Mossi people, Yatenga style, Burkina Faso
Wood and pigment; 68 1/4 x 7 x 4 13/16 inches (173.4 x 17.8 x 12.2 cm)
Palmer Museum of Art
Purchased from Allen and Barbara Davis
These tall masks are the most iconic mask of the Mossi people of Burkina Faso. But it must be remembered that they are not the only mask style of the Mossi, and that each style is reflective of the history of that area. The clans who are descendants of the sixteenth-century invaders are known as the nakomsé (people of power) and continue to exert political control. They make figurative sculpture whose uses are related to the authority to rule. The farmers, descendants of the original inhabitants, are known as the nyonyosé. Unlike the rulers, they make and use masks for themselves.

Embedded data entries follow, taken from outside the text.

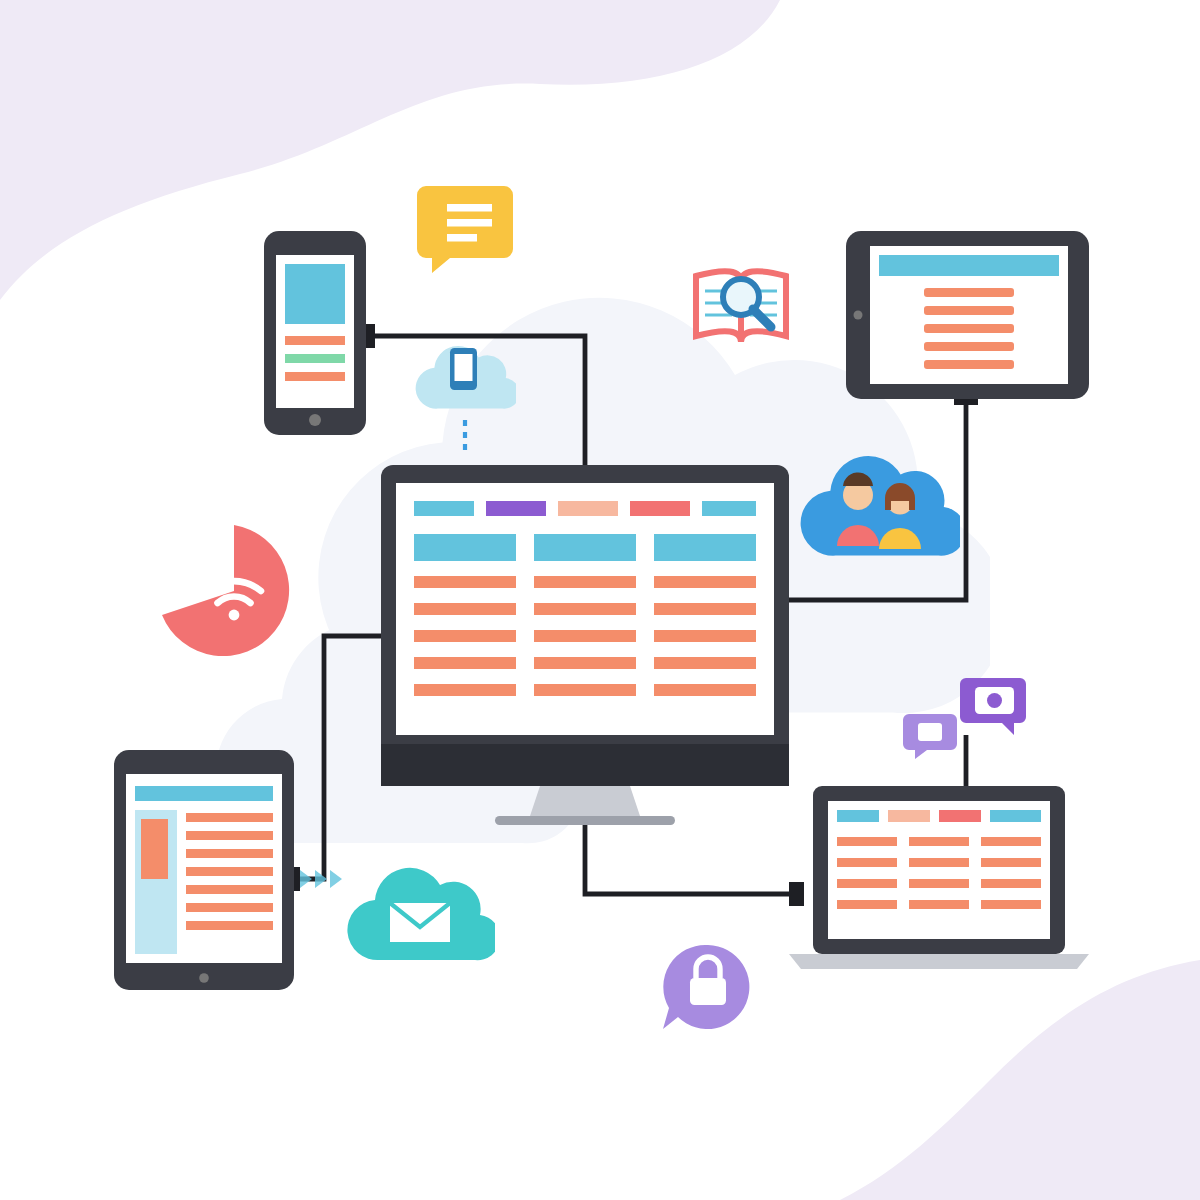
<!DOCTYPE html>
<html lang="en">
<head>
<meta charset="utf-8">
<title>Connected Devices</title>
<link rel="stylesheet" href="https://fonts.googleapis.com/css2?family=Roboto&display=swap">
<style>
:root{
  --lavender:#efeaf6;
  --mist:#f3f5fa;
  --frame:#3b3d45;
  --frame-dark:#2c2e35;
  --screen:#ffffff;
  --sky:#62c3dd;
  --sky-pale:#bfe6f2;
  --salmon:#f48d6a;
  --salmon-pale:#f7b89f;
  --mint:#7fd8a8;
  --violet:#8c5bd1;
  --violet-pale:#a78be0;
  --coral:#f27272;
  --sun:#f9c440;
  --teal:#3ec9c9;
  --cloud-blue:#3a9be0;
  --cable:#1e1f24;
  --stand:#c9ccd3;
}
html,body{margin:0;padding:0;width:1200px;height:1200px;overflow:hidden;background:#fff;font-family:'Roboto',sans-serif}
svg{display:block}
</style>
</head>
<body>
<svg width="1200" height="1200" viewBox="0 0 400 400" xmlns="http://www.w3.org/2000/svg" role="img" aria-label="Devices connected to a central computer monitor with cloud and messaging icons">
<defs>
  <symbol id="cloud-shape" viewBox="0 0 60 40">
    <path d="M14 38a12 12 0 0 1-2-24 14 14 0 0 1 26-6 11 11 0 0 1 16 12 9 9 0 0 1-2 18z"/>
  </symbol>
  <g id="salmon-row">
    <rect width="30" height="3" rx="1" fill="var(--salmon)"/>
  </g>
</defs>

<g class="backdrop">
  <path d="M0 0h260c-10 20-40 30-80 28-40-2-60 20-100 30C40 68 15 80 0 100z" fill="var(--lavender)"/>
  <path d="M400 320c-30 5-50 20-70 40-15 15-30 30-50 40h120z" fill="var(--lavender)"/>
  <g fill="var(--mist)">
    <use href="#cloud-shape" x="100" y="95" width="230" height="150"/>
    <use href="#cloud-shape" x="70" y="200" width="120" height="90"/>
  </g>
</g>

<g class="cables" stroke="var(--cable)" stroke-width="1.6" fill="none">
  <path d="M122 112H195V157"/>
  <path d="M322 132V200H262"/>
  <path d="M128 212H108V293H98"/>
  <path d="M195 274V298H266"/>
  <path d="M322 245V262"/>
</g>
<g class="jacks" fill="var(--cable)">
  <rect x="120" y="108" width="5" height="8"/>
  <rect x="318" y="130" width="8" height="5"/>
  <rect x="95" y="289" width="5" height="8"/>
  <rect x="263" y="294" width="5" height="8"/>
  <path d="M100 290l4 3-4 3zM105 290l4 3-4 3zM110 290l4 3-4 3" fill="var(--sky)" opacity=".8"/>
</g>

<g class="phone">
  <rect x="88" y="77" width="34" height="68" rx="5" fill="var(--frame)"/>
  <rect x="92" y="85" width="26" height="51" fill="var(--screen)"/>
  <rect x="95" y="88" width="20" height="20" fill="var(--sky)"/>
  <rect x="95" y="112" width="20" height="3" fill="var(--salmon)"/>
  <rect x="95" y="118" width="20" height="3" fill="var(--mint)"/>
  <rect x="95" y="124" width="20" height="3" fill="var(--salmon)"/>
  <circle cx="105" cy="140" r="2" fill="#777"/>
</g>

<g class="chat-bubble">
  <path d="M142 62h26a3 3 0 0 1 3 3v18a3 3 0 0 1-3 3h-18l-6 5v-5h-2a3 3 0 0 1-3-3V65a3 3 0 0 1 3-3z" fill="var(--sun)"/>
  <rect x="149" y="68" width="15" height="2.5" fill="#fff"/>
  <rect x="149" y="73" width="15" height="2.5" fill="#fff"/>
  <rect x="149" y="78" width="10" height="2.5" fill="#fff"/>
</g>

<g class="sync-cloud">
  <use href="#cloud-shape" x="138" y="114" width="34" height="24" fill="var(--sky-pale)"/>
  <rect x="150" y="116" width="9" height="14" rx="1.5" fill="#2e7fb8"/>
  <rect x="151.5" y="118" width="6" height="9" fill="#fff"/>
  <path d="M155 140v12" stroke="var(--cloud-blue)" stroke-width="1.4" stroke-dasharray="2 2"/>
</g>

<g class="book-search">
  <path d="M232 92q15-4 15 2v20q0-6-15-2z" fill="#fff" stroke="var(--coral)" stroke-width="2"/>
  <path d="M262 92q-15-4-15 2v20q0-6 15-2z" fill="#fff" stroke="var(--coral)" stroke-width="2"/>
  <g stroke="var(--sky)" stroke-width="1"><path d="M235 97h9M235 101h9M235 105h9M250 97h9M250 101h9M250 105h9"/></g>
  <circle cx="247" cy="99" r="6" fill="#e9f6fb" stroke="#2e7fb8" stroke-width="2"/>
  <path d="M251 103l6 6" stroke="#2e7fb8" stroke-width="3" stroke-linecap="round"/>
</g>

<g class="tablet-top">
  <rect x="282" y="77" width="81" height="56" rx="5" fill="var(--frame)"/>
  <rect x="290" y="82" width="66" height="46" fill="var(--screen)"/>
  <rect x="293" y="85" width="60" height="7" fill="var(--sky)"/>
  <use href="#salmon-row" x="308" y="96"/><use href="#salmon-row" x="308" y="102"/>
  <use href="#salmon-row" x="308" y="108"/><use href="#salmon-row" x="308" y="114"/>
  <use href="#salmon-row" x="308" y="120"/>
  <circle cx="286" cy="105" r="1.5" fill="#777"/>
</g>

<g class="monitor">
  <path d="M180 262h30l4 12h-38z" fill="var(--stand)"/>
  <rect x="165" y="272" width="60" height="3" rx="1.5" fill="#9da1aa"/>
  <rect x="127" y="155" width="136" height="107" rx="4" fill="var(--frame)"/>
  <rect x="132" y="161" width="126" height="84" fill="var(--screen)"/>
  <rect x="127" y="248" width="136" height="14" fill="var(--frame-dark)"/>
  <g>
    <rect x="138" y="167" width="20" height="5" fill="var(--sky)"/>
    <rect x="162" y="167" width="20" height="5" fill="var(--violet)"/>
    <rect x="186" y="167" width="20" height="5" fill="var(--salmon-pale)"/>
    <rect x="210" y="167" width="20" height="5" fill="var(--coral)"/>
    <rect x="234" y="167" width="18" height="5" fill="var(--sky)"/>
  </g>
  <g fill="var(--sky)">
    <rect x="138" y="178" width="34" height="9"/>
    <rect x="178" y="178" width="34" height="9"/>
    <rect x="218" y="178" width="34" height="9"/>
  </g>
  <g fill="var(--salmon)">
    <rect x="138" y="192" width="34" height="4"/><rect x="178" y="192" width="34" height="4"/><rect x="218" y="192" width="34" height="4"/>
    <rect x="138" y="201" width="34" height="4"/><rect x="178" y="201" width="34" height="4"/><rect x="218" y="201" width="34" height="4"/>
    <rect x="138" y="210" width="34" height="4"/><rect x="178" y="210" width="34" height="4"/><rect x="218" y="210" width="34" height="4"/>
    <rect x="138" y="219" width="34" height="4"/><rect x="178" y="219" width="34" height="4"/><rect x="218" y="219" width="34" height="4"/>
    <rect x="138" y="228" width="34" height="4"/><rect x="178" y="228" width="34" height="4"/><rect x="218" y="228" width="34" height="4"/>
  </g>
</g>

<g class="people-cloud">
  <use href="#cloud-shape" x="266" y="150" width="54" height="38" fill="var(--cloud-blue)"/>
  <circle cx="286" cy="165" r="5" fill="#f5c9a0"/>
  <path d="M281 163a5 5 0 0 1 10-1h-10z" fill="#5a3a26"/>
  <path d="M279 182a7 7 0 0 1 14 0z" fill="var(--coral)"/>
  <circle cx="300" cy="167" r="4.5" fill="#f5c9a0"/>
  <path d="M295 166a5 5 0 0 1 10 0v4h-2v-3h-6v3h-2z" fill="#8a4a2a"/>
  <path d="M293 183a7 7 0 0 1 14 0z" fill="var(--sun)"/>
</g>

<g class="wifi-badge">
  <path d="M78 175a22 22 0 1 1-24 30l24-8z" fill="var(--coral)"/>
  <g fill="none" stroke="#fff" stroke-width="2.2" stroke-linecap="round">
    <path d="M69 197a14 14 0 0 1 18 0"/><path d="M72.5 201a8 8 0 0 1 11 0"/>
  </g>
  <circle cx="78" cy="205" r="1.8" fill="#fff"/>
  <path d="M61 180a3 3 0 0 1 6 0M59 178a6 6 0 0 1 10 0" stroke="#fff" stroke-width="1.2" fill="none"/>
  <path d="M64 181v6" stroke="#fff" stroke-width="1.2"/>
</g>

<g class="camera-bubbles">
  <path d="M303 238h14a2 2 0 0 1 2 2v8a2 2 0 0 1-2 2h-8l-4 3v-3h-2a2 2 0 0 1-2-2v-8a2 2 0 0 1 2-2z" fill="var(--violet-pale)"/>
  <rect x="306" y="241" width="8" height="6" rx="1" fill="#fff"/>
  <path d="M322 226h18a2 2 0 0 1 2 2v11a2 2 0 0 1-2 2h-2v4l-4-4h-12a2 2 0 0 1-2-2v-11a2 2 0 0 1 2-2z" fill="var(--violet)"/>
  <rect x="325" y="229" width="13" height="9" rx="1.5" fill="#fff"/>
  <circle cx="331.5" cy="233.5" r="2.5" fill="var(--violet)"/>
</g>

<g class="tablet-left">
  <rect x="38" y="250" width="60" height="80" rx="5" fill="var(--frame)"/>
  <rect x="42" y="258" width="52" height="63" fill="var(--screen)"/>
  <rect x="45" y="262" width="46" height="5" fill="var(--sky)"/>
  <rect x="45" y="270" width="14" height="48" fill="var(--sky-pale)"/>
  <g fill="var(--salmon)">
    <rect x="62" y="271" width="29" height="3"/><rect x="62" y="277" width="29" height="3"/>
    <rect x="62" y="283" width="29" height="3"/><rect x="62" y="289" width="29" height="3"/>
    <rect x="62" y="295" width="29" height="3"/><rect x="62" y="301" width="29" height="3"/>
    <rect x="62" y="307" width="29" height="3"/>
  </g>
  <rect x="47" y="273" width="9" height="20" fill="var(--salmon)"/>
  <circle cx="68" cy="326" r="1.6" fill="#777"/>
</g>

<g class="mail-cloud">
  <use href="#cloud-shape" x="115" y="287" width="50" height="36" fill="var(--teal)"/>
  <rect x="130" y="301" width="20" height="13" fill="#fff"/>
  <path d="M130 301l10 8 10-8" fill="none" stroke="var(--teal)" stroke-width="1.4"/>
</g>

<g class="laptop">
  <rect x="271" y="262" width="84" height="56" rx="3" fill="var(--frame)"/>
  <rect x="276" y="267" width="74" height="46" fill="var(--screen)"/>
  <rect x="279" y="270" width="14" height="4" fill="var(--sky)"/>
  <rect x="296" y="270" width="14" height="4" fill="var(--salmon-pale)"/>
  <rect x="313" y="270" width="14" height="4" fill="var(--coral)"/>
  <rect x="330" y="270" width="17" height="4" fill="var(--sky)"/>
  <g fill="var(--salmon)">
    <rect x="279" y="279" width="20" height="3"/><rect x="303" y="279" width="20" height="3"/><rect x="327" y="279" width="20" height="3"/>
    <rect x="279" y="286" width="20" height="3"/><rect x="303" y="286" width="20" height="3"/><rect x="327" y="286" width="20" height="3"/>
    <rect x="279" y="293" width="20" height="3"/><rect x="303" y="293" width="20" height="3"/><rect x="327" y="293" width="20" height="3"/>
    <rect x="279" y="300" width="20" height="3"/><rect x="303" y="300" width="20" height="3"/><rect x="327" y="300" width="20" height="3"/>
  </g>
  <path d="M263 318h100l-4 5h-92z" fill="var(--stand)"/>
</g>

<g class="lock-bubble">
  <path d="M236 315a14 14 0 1 1-10 24l-5 4 2-7a14 14 0 0 1 13-21z" fill="var(--violet-pale)"/>
  <path d="M232 326v-3a4 4 0 0 1 8 0v3" fill="none" stroke="#fff" stroke-width="1.8"/>
  <rect x="230" y="326" width="12" height="9" rx="1.5" fill="#fff"/>
</g>
</svg>
</body>
</html>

The style of this mask is only found in northwestern part of Burkina Faso and is usually called the Yatenga style after the oldest kingdom of the Mossi, which was also located there (Roy 1987; Roy 2015).
These Yatenga-type masks are surmounted by a tall plank-like superstructure over an oval or round facial area, with a triangle (representing an antelope head) and straight horns (one is broken off of this example) in front of the plank. The nyonyosé farmers who made these masks were originally part of a larger group of people, some of whom fled to the Bandiagara escarpment to the north (in what is now Mali) for refuge from the invading horsemen. These latter people, known as the Dogon, still make a mask (called sirige; Visona, Poynor, and Cole. 2008, 141) very similar to the Yatenga Mossi ones. Both peoples’ masks have concave faces and triangular eyes bisected by a vertical ridge. The Dogon masks, however, have a rectangular face, while the Mossi Yatenga–style masks have an oval face. These differences in style are probably the result of their five hundred years of separation (Roy 2015, 34).
As is the case with all of the different styles of Mossi masks, the Yatenga-style ones’ primary function is their use at funerals. (In the past masks also protected wild fruit trees harvested by the public during periods of drought between planting and first fruits [Roy 1987, 147].) The masks are owned by families and clans, and there are no secret mask societies among the Mossi. Consequently, old and young, male and female may all attend mask performances at funerals. The masks appear at the burials of both male and female elders to ensure proper burial procedures, but do not dance. It is weeks or months later, at the funeral (or memorial ceremonies) for the deceased, that the masks perform. “An elaborate memorial service must be held to honor the deceased so that its spirit will watch over and protect his family. . . . here the emphasis is on the celebration of the spirit, which is finally free to join the ancestors” (Roy 2015, 43). The symbolism of the masks “represent[s] the ‘path of the ancestors’ the yaaba soore in Mooré. This is both the path that the ancestors followed as they descended from the celestial to the terrestrial realm at the creation, and the path that all Bwa, Dogon, Mossi, and Nuna must follow if they are to be successful and receive the blessings of God” (Roy and Wheelock 2007, 51).
Roy, Christopher D. 1987. Art of the Upper Volta Rivers. Meudon, France: Alain et Françoise Chaffin.
———. 2015. Mossi: Diversity in the Art of a West African People. Milan: 5 Continents Editions.
Roy, Christopher D., and Thomas G. B. Wheelock. 2007. Land of the Flying Masks: Art and Culture in Burkina Faso; The Thomas G. B. Wheelock Collection. Munich: Prestel.
Visona, Monica Blackmun, Robin Poynor, and Herbert M. Cole. 2008. A History of Art in Africa. 2nd ed. Upper Saddle River, NJ: Pearson Prentice Hall.